Right now there's a campaign that brings well-known Nashville musicians to a bus near you.
Recently, rising stars Devon Gilfillian and Michaela Anne both performed sets on one of the city's parked buses to an intimate audience of fans at the WeGo Central bus station downtown.
"Being 5 feet away from the artist and hearing drums and keyboards on a bus, it was really cool," said Dalontae Jones, who won her seat after seeing Gilfillian perform the week before at Nashville venue 3rd and Lindsley.
This was the second Bus Stop Session with a live audience, the idea born from a partnership between WeGo Public Transit and Acme Radio Live.
Concert-goer Jordan Risteen said he liked the new experience of jamming on a bus.
"Nashville (is) music city," he said, "it kind of ties the whole scene together," gesturing to the downtown bus station and the performers.
In the past, Alanna Royale has graced the narrow stage on wheels with fans just feet away. CAMM, Luthi, Erin Rae and Susto have also hosted recorded sessions before the idea for the live audience came about. Organizers say it's easy to get successful artists with big label backing to perform, because they believe in the cause.
"We've been trying to focus more on the Nashville community as much as we can," explained Acme Radio program manager Justin Hammel, who hopes to help promote public transit with the sessions.
WeGo Public Transit recently had to cut 9 bus routes due to flat city funding and a loss of state funds.
And the transit group struggles with ridership, recording just around 31,000 boardings per weekday in the 2019 fiscal year. The public transit system in Austin, TX, a city that is so often compared with Nashville, reports more than double that number of trips per weekday.
And ridership in Nashville is down slightly from the year before, despite the fact that the city continues to add more than 80 new residents a day, according to data from the US Census Bureau.
Stories of unfilled buses play a role in whether or not local leaders determine the group deserves funding for additional routes, extended route times and more cross-city buses that don't have to connect at the downtown station. Which creates a tough cycle to break as a lack of convenience and options can deter ridership.
"I didn't even know there was a bus station here," admitted concert-goer Dalontae Jones, who says she's never ridden a WeGo bus.

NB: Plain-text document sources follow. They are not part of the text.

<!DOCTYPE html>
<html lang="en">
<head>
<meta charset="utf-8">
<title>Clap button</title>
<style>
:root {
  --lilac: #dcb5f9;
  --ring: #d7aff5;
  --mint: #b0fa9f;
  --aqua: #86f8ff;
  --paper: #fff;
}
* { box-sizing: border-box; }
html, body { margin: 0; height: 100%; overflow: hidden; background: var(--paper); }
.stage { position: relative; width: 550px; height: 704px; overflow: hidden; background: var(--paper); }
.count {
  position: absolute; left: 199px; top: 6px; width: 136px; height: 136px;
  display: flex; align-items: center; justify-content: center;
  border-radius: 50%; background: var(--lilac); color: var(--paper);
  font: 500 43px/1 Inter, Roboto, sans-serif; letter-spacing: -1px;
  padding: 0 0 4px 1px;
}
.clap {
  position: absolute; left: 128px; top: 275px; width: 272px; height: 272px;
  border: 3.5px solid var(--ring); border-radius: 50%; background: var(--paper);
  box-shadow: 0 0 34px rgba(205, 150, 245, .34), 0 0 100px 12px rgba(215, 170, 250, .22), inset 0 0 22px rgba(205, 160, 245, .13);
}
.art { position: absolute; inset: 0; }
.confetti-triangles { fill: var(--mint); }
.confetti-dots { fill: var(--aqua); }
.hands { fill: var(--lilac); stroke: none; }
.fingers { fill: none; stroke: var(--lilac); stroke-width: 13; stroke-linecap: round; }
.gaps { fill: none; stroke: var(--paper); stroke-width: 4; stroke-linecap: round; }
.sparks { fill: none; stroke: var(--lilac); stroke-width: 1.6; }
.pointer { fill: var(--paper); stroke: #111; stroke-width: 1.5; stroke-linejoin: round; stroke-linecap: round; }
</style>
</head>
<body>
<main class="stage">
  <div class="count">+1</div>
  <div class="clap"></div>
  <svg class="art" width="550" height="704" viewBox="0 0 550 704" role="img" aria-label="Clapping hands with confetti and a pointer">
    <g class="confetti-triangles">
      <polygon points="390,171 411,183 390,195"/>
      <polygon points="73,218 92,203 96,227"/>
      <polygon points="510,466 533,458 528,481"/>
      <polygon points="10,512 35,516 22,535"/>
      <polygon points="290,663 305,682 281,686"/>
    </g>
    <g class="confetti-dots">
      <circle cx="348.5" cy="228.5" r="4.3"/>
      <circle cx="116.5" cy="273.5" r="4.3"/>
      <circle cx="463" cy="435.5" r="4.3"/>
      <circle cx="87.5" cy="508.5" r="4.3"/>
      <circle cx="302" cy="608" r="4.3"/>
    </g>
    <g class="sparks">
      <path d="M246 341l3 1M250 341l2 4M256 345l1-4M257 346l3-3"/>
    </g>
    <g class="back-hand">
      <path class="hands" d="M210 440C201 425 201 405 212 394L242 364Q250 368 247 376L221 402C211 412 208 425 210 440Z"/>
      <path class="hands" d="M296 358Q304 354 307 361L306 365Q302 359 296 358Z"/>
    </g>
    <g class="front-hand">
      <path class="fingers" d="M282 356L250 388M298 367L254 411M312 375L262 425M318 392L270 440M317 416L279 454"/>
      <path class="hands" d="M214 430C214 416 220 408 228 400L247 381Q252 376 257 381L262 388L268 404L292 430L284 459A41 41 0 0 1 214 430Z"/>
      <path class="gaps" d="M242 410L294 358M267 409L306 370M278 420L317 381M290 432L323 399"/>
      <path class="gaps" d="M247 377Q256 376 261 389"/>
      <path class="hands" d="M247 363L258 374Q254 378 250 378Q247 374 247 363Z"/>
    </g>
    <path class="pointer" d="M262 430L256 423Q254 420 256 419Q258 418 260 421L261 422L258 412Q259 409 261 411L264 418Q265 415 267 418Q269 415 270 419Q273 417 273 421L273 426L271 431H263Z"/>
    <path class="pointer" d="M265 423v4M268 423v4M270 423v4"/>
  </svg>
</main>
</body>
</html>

Last year, WeGo rebranded from MTA, unveiling bright purple buses with technology upgrades and a catchy new logo.
"This community needs public transit, and WeGo is trying to make it cool again," Hammel said, "we're trying to help with that."
Artist Michaela Anne used to live in Brooklyn and says promoting transit is a cause she's passionate about.
"I think public transportation is really important and vital to, especially, a growing city," she said after her set.
As Nashville grows, so do problems with traffic, parking and cost of living . That's something musicians feel too.
"The local music scene that is really having a hard time in town now with the rising prices of everything," Hammel said.
And if music really does have the power to affect change, they hope that's true for how you view the bus system.
Changing a dull commute to a vibrant, musical experience.
"It's just crazy enough to work," Hammel laughed.
You can win tickets to the next Bus Stop Session at
. Keep an eye on their website along with social media channels for WeGo and Acme Radio to learn when the next concert is announced.